Start of DATA FOR THIS EXERCISE
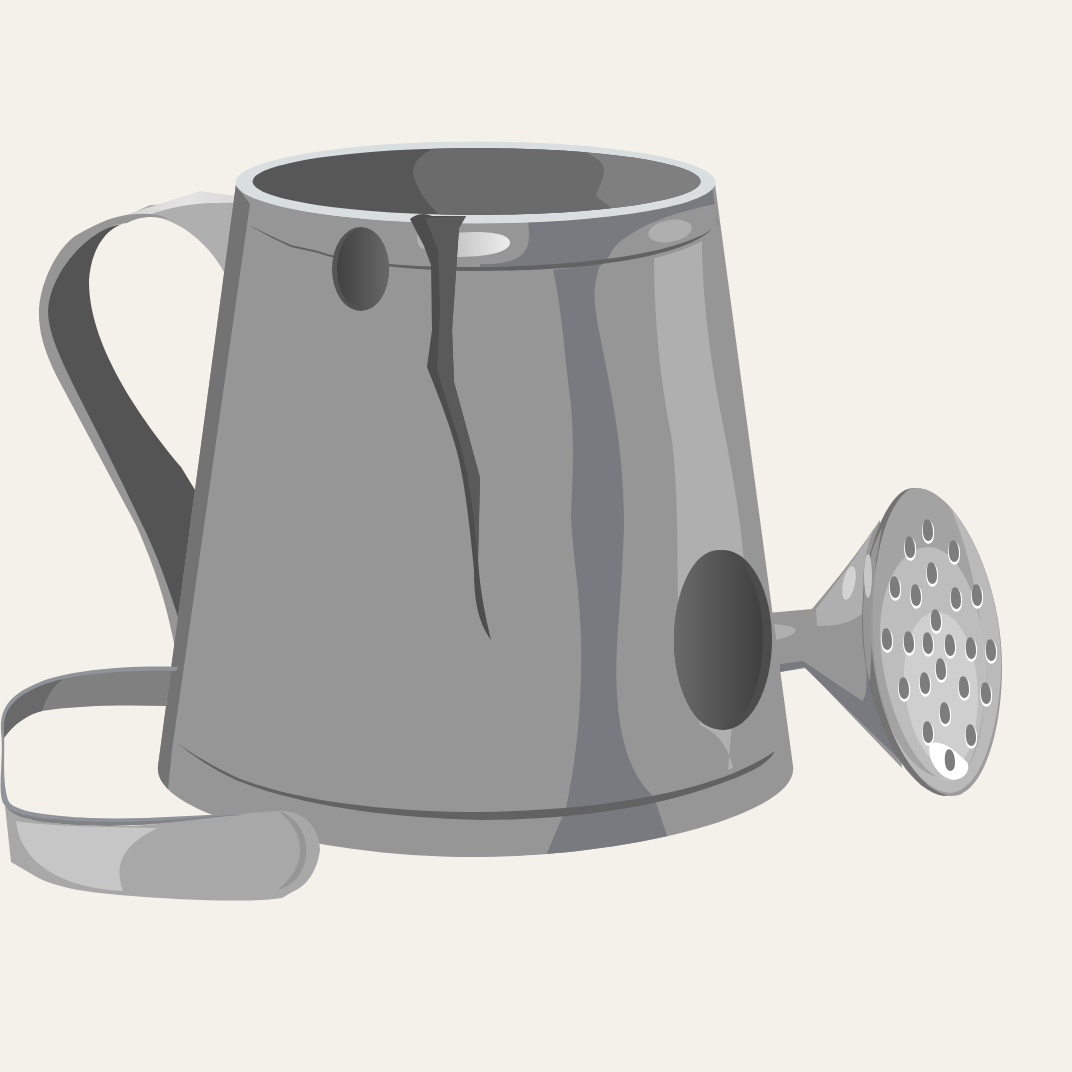
<!DOCTYPE html>
<html lang="en">
<head>
<meta charset="utf-8">
<title>Broken watering can</title>
<style>
:root {
  --paper: #f4f1ea;
  --metal: #969696;
  --metal-light: #afafaf;
  --metal-pale: #c6c6c6;
  --metal-dark: #737373;
  --steel: #797a7f;
  --seam: #626262;
  --inside: #545454;
  --rim: #d9dee0;
  --white: #fff;
}
html, body { margin: 0; background: var(--paper); overflow: hidden; }
svg { display: block; width: 1072px; height: 1072px; }
.paper { fill: var(--paper); }
.metal { fill: var(--metal); }
.light { fill: var(--metal-light); }
.pale { fill: var(--metal-pale); }
.dark { fill: var(--metal-dark); }
.steel { fill: var(--steel); }
.seam { fill: var(--seam); }
.inside { fill: var(--inside); }
.rim { fill: var(--rim); }
.white { fill: var(--white); }
</style>
</head>
<body>
<svg viewBox="0 0 1072 1072" role="img" aria-label="Old metal watering can with a crack, two holes and a broken-off handle">
  <defs>
    <linearGradient id="small-hole-shade"><stop offset="0" stop-color="#414141"/><stop offset="1" stop-color="#686868"/></linearGradient>
    <linearGradient id="large-hole-shade"><stop offset="0" stop-color="#6a6a6a"/><stop offset="1" stop-color="#3f3f3f"/></linearGradient>
    <linearGradient id="rim-shine"><stop offset="0" stop-color="#c4c4c4"/><stop offset="1" stop-color="#ededed"/></linearGradient>
    <linearGradient id="handle-shine"><stop offset="0" stop-color="#d2d2d2"/><stop offset=".6" stop-color="#e4e4e4"/><stop offset="1" stop-color="#dadada"/></linearGradient>
    <clipPath id="body-clip"><path id="body-shape" d="M236 184L158 766C156 784 176 800 210 814C270 838 370 858 482 857C640 855 800 812 793 766L715 184C700 208 600 223 476 223C350 223 250 208 236 184Z"/></clipPath>
    <clipPath id="mouth-clip"><ellipse cx="476.500" cy="181.500" rx="224" ry="33.500"/></clipPath>
    <clipPath id="rose-clip"><path d="M915 488C956 487 1004 580 1002 672C1001 740 980 797 951 795C914 792 872 716 871 628C871 550 889 490 915 488Z"/></clipPath>
    <g id="spray-hole">
      <path class="white" d="M-3-10C3-13 7-5 6 3C6 12 1 15-3 11C-7 6-7-7-3-10Z"/>
      <path fill="#7d7d7d" d="M-3-11C2-14 5-6 5 2C5 10 0 12-3 8C-6 4-6-8-3-11Z"/>
    </g>
  </defs>

  <rect class="paper" width="1072" height="1072"/>

  <g id="upper-handle">
    <path class="inside" d="M122 224C76 232 46 270 44 306C43 350 84 410 140 522C158 556 168 594 178 634L200 498Q190 482 181 467C150 430 88 350 89 280C91 250 105 230 122 224Z"/>
    <path class="light" d="M118 220L150 205L238 202L228 280C214 250 190 228 164 219Q142 212 118 223Z"/>
    <path fill="url(#handle-shine)" d="M116 218L200 191L236 196V203C200 201 170 207 146 216Z"/>
    <path class="metal" d="M127 223C90 226 50 272 48 310C48 348 82 395 140 520C158 556 168 586 181 626L175 648C167 606 156 570 136 525L56 375C44 350 38 330 39 308C41 282 56 250 75 236C92 226 105 220 117 217C138 212 156 213 170 219C150 215 138 217 127 223Z"/>
  </g>

  <g id="spout">
    <path class="metal" d="M768 613L812 609C838 578 860 550 880 520L902 768L806 668L774 673Z"/>
    <path class="light" d="M816 609C838 580 858 556 874 528C861 560 862 590 864 612C850 625 832 626 817 626Z"/>
    <path class="light" d="M774 624C784 625 796 627 796 630C794 636 784 638 776 640Z"/>
    <path class="steel" d="M780 664L803 661L862 701C867 698 867 680 866 664L906 766L804 667L780 672Z"/>
    <ellipse cx="849" cy="583" rx="6" ry="17" fill="#d3d3d3" transform="rotate(12 849 583)"/>
  </g>

  <g id="rose">
    <path class="dark" d="M915 488C889 485 862 550 862 622C863 706 902 790 944 796L962 794Z"/>
    <path class="metal" d="M882 528C868 552 862 590 863 628C864 650 866 670 870 682L876 560Z"/>
    <ellipse cx="868" cy="576" rx="4" ry="22" fill="#c8c8c8"/>
    <path fill="#9c9c9c" d="M916 488C956 487 1004 580 1002 672C1001 740 980 797 951 796C914 792 872 716 871 628C872 550 890 500 916 488Z"/>
    <g clip-path="url(#rose-clip)">
      <path fill="#a3a3a3" d="M914 486C888 500 872 550 873 628C874 716 914 790 951 792C980 790 998 735 999 672C1001 580 956 488 914 486Z"/>
      <path fill="#bababa" d="M946 498C992 560 1002 620 1001 672C998 735 980 790 951 793C925 792 900 760 888 720C905 765 930 780 950 778C970 776 982 745 984 700C986 630 972 550 946 498Z"/>
      <path class="pale" fill-opacity=".75" d="M929 547C962 548 986 610 985 680C984 740 968 780 949 781C915 778 880 700 880 630C881 585 900 547 929 547Z"/>
      <path fill="#cfcfcf" d="M937 612C960 612 978 650 978 700C977 740 965 768 949 770C925 766 903 720 904 672C905 636 918 612 937 612Z"/>
      <path class="white" d="M930 744C940 738 955 750 967 762C971 770 965 779 954 780C938 778 926 758 930 744Z"/>
    </g>
    <use href="#spray-hole" x="928" y="531"/><use href="#spray-hole" x="910" y="548"/><use href="#spray-hole" x="954" y="552"/>
    <use href="#spray-hole" x="932" y="574"/><use href="#spray-hole" x="895" y="588"/><use href="#spray-hole" x="916" y="596"/>
    <use href="#spray-hole" x="956" y="599"/><use href="#spray-hole" x="977" y="596"/><use href="#spray-hole" x="936" y="621"/>
    <use href="#spray-hole" x="887" y="640"/><use href="#spray-hole" x="909" y="643"/><use href="#spray-hole" x="928" y="644"/>
    <use href="#spray-hole" x="950" y="646"/><use href="#spray-hole" x="971" y="649"/><use href="#spray-hole" x="991" y="651"/>
    <use href="#spray-hole" x="941" y="670"/><use href="#spray-hole" x="925" y="684"/><use href="#spray-hole" x="904" y="689"/>
    <use href="#spray-hole" x="964" y="688"/><use href="#spray-hole" x="986" y="694"/><use href="#spray-hole" x="945" y="714"/>
    <use href="#spray-hole" x="928" y="733"/><use href="#spray-hole" x="971" y="736"/><use href="#spray-hole" x="950" y="761"/>
  </g>

  <g id="body">
    <use href="#body-shape" class="metal"/>
    <g clip-path="url(#body-clip)">
      <path class="dark" d="M232 180L150 766L168 790L172 750L250 204Z"/>
      <path class="steel" d="M553 270L600 265C592 288 594 304 598 325C608 380 624 440 624 525C622 600 614 650 617 695C620 740 630 775 654 797L670 845L545 858L566 808C578 750 582 700 581 640C580 590 572 550 571 515C573 470 574 440 571 405C564 350 562 310 553 270Z"/>
      <path class="light" d="M654 254L702 238C702 300 710 360 724 430C735 485 742 530 745 575L728 770L733 768C728 745 716 732 700 725L678 600C677 540 678 490 672 440C660 380 654 320 654 254Z"/>
      <path class="steel" d="M480 223C570 222 680 214 712 186L718 226C690 230 640 225 622 240C608 250 611 262 596 268L480 269Z"/>
      <path class="metal" d="M420 222L528 221C531 245 530 262 490 264L436 265L420 245Z"/>
      <path class="metal" d="M608 268C612 240 640 220 715 204L718 232C700 246 650 262 608 268Z"/>
      <ellipse cx="670" cy="231" rx="22" ry="11" class="light" transform="rotate(-10 670 231)"/>
      <ellipse cx="424" cy="239" rx="7" ry="10" class="light"/>
    </g>
    <path fill="url(#rim-shine)" d="M456 233C490 230 510 234 510 243C509 252 490 257 454 257Z"/>
    <path class="seam" d="M249 225Q270 236 291 245L318 251C350 263 420 268 480 267C590 266 680 252 712 229C686 256 590 271 480 271C410 271 345 263 318 253L291 247Q270 238 249 225Z"/>
    <path class="seam" d="M177 743Q205 763 238 778C300 802 390 812 482 812C610 810 720 790 775 751C768 765 746 774 730 780C660 808 570 820 482 820C390 818 300 806 236 780Q205 766 177 743Z"/>
  </g>

  <g id="mouth">
    <ellipse class="rim" cx="475.500" cy="182.500" rx="240" ry="41"/>
    <ellipse fill="#575757" cx="476.500" cy="181.500" rx="224" ry="33.500"/>
    <g clip-path="url(#mouth-clip)">
      <path fill="#7f7f7f" d="M560 140H710V220H590Z"/>
      <path fill="#6b6b6b" d="M440 145H560C590 152 603 160 604 169C604 180 598 188 596 196L614 210L600 222H450C432 212 416 190 413 173C413 160 424 152 440 145Z"/>
    </g>
  </g>

  <g id="crack">
    <path fill="#4d4d4d" d="M410 219Q420 211 432 216L466 216L459 228L452 330L454 382L480 478L478 560C480 590 485 615 491 640C478 622 474 600 474 570C470 530 466 492 459 460C452 430 440 400 427 367L432 330L431 265L424 246Z"/>
    <path fill="#5a5a5a" d="M425 218L466 216L459 228L452 330L454 382L480 478L478 560C473 510 470 480 459 440L437 370L440 310L438 250Z"/>
  </g>

  <g id="holes">
    <ellipse cx="360.500" cy="269" rx="28.500" ry="42" fill="#555"/>
    <ellipse cx="363" cy="269" rx="26" ry="41" fill="url(#small-hole-shade)"/>
    <ellipse cx="723" cy="640" rx="49" ry="90" fill="#4c4c4c"/>
    <ellipse cx="718.500" cy="639.500" rx="44.500" ry="89.500" fill="url(#large-hole-shade)"/>
  </g>

  <g id="fallen-handle">
    <path fill="#808080" d="M178 668L170 669C120 669 70 672 40 684C15 694 4 705 3 722V738C14 724 28 714 42 711C80 705 125 705 166 706L172 668Z"/>
    <path fill="#696969" d="M64 678C30 686 4 700 4 724V738C14 724 28 714 42 711Q48 690 64 678Z"/>
    <path fill="#90939a" d="M178 667C130 665 70 670 40 682C10 694 0 708 1 730C4 755-2 785 2 800C6 818 60 822 110 825C160 826 205 821 240 814C190 815 140 820 90 818C50 816 12 812 8 800C2 780 5 755 4 730C3 710 14 697 40 686C70 674 120 670 176 671Z"/>
    <path fill="#a8a8a8" d="M5 806C14 820 50 825 110 826C180 826 240 811 282 811C310 812 320 834 320 850C317 872 306 886 294 891L282 898C250 903 180 900 133 896C90 893 55 888 35 876L11 862Z"/>
    <path class="pale" d="M16 821C40 825 80 827 158 828C128 842 112 860 123 891C60 888 20 862 16 821Z"/>
    <path class="metal" d="M282 812C300 820 308 838 306 855C304 874 294 885 278 890C292 878 300 866 300 850C300 834 292 822 280 813Z"/>
    <path fill="#7f8384" d="M4 804C14 818 60 821 110 822C170 822 210 815 244 815C200 817 160 825 110 826C55 825 12 822 4 804Z"/>
  </g>
</svg>
</body>
</html>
End of DATA FOR THIS EXERCISE
Look above for the line with "220L150 205L238 202L228" and the line with "624C784 625 796". Retype those two lines and every line between them exactly, adding nothing.

    <path class="light" d="M118 220L150 205L238 202L228 280C214 250 190 228 164 219Q142 212 118 223Z"/>
    <path fill="url(#handle-shine)" d="M116 218L200 191L236 196V203C200 201 170 207 146 216Z"/>
    <path class="metal" d="M127 223C90 226 50 272 48 310C48 348 82 395 140 520C158 556 168 586 181 626L175 648C167 606 156 570 136 525L56 375C44 350 38 330 39 308C41 282 56 250 75 236C92 226 105 220 117 217C138 212 156 213 170 219C150 215 138 217 127 223Z"/>
  </g>

  <g id="spout">
    <path class="metal" d="M768 613L812 609C838 578 860 550 880 520L902 768L806 668L774 673Z"/>
    <path class="light" d="M816 609C838 580 858 556 874 528C861 560 862 590 864 612C850 625 832 626 817 626Z"/>
    <path class="light" d="M774 624C784 625 796 627 796 630C794 636 784 638 776 640Z"/>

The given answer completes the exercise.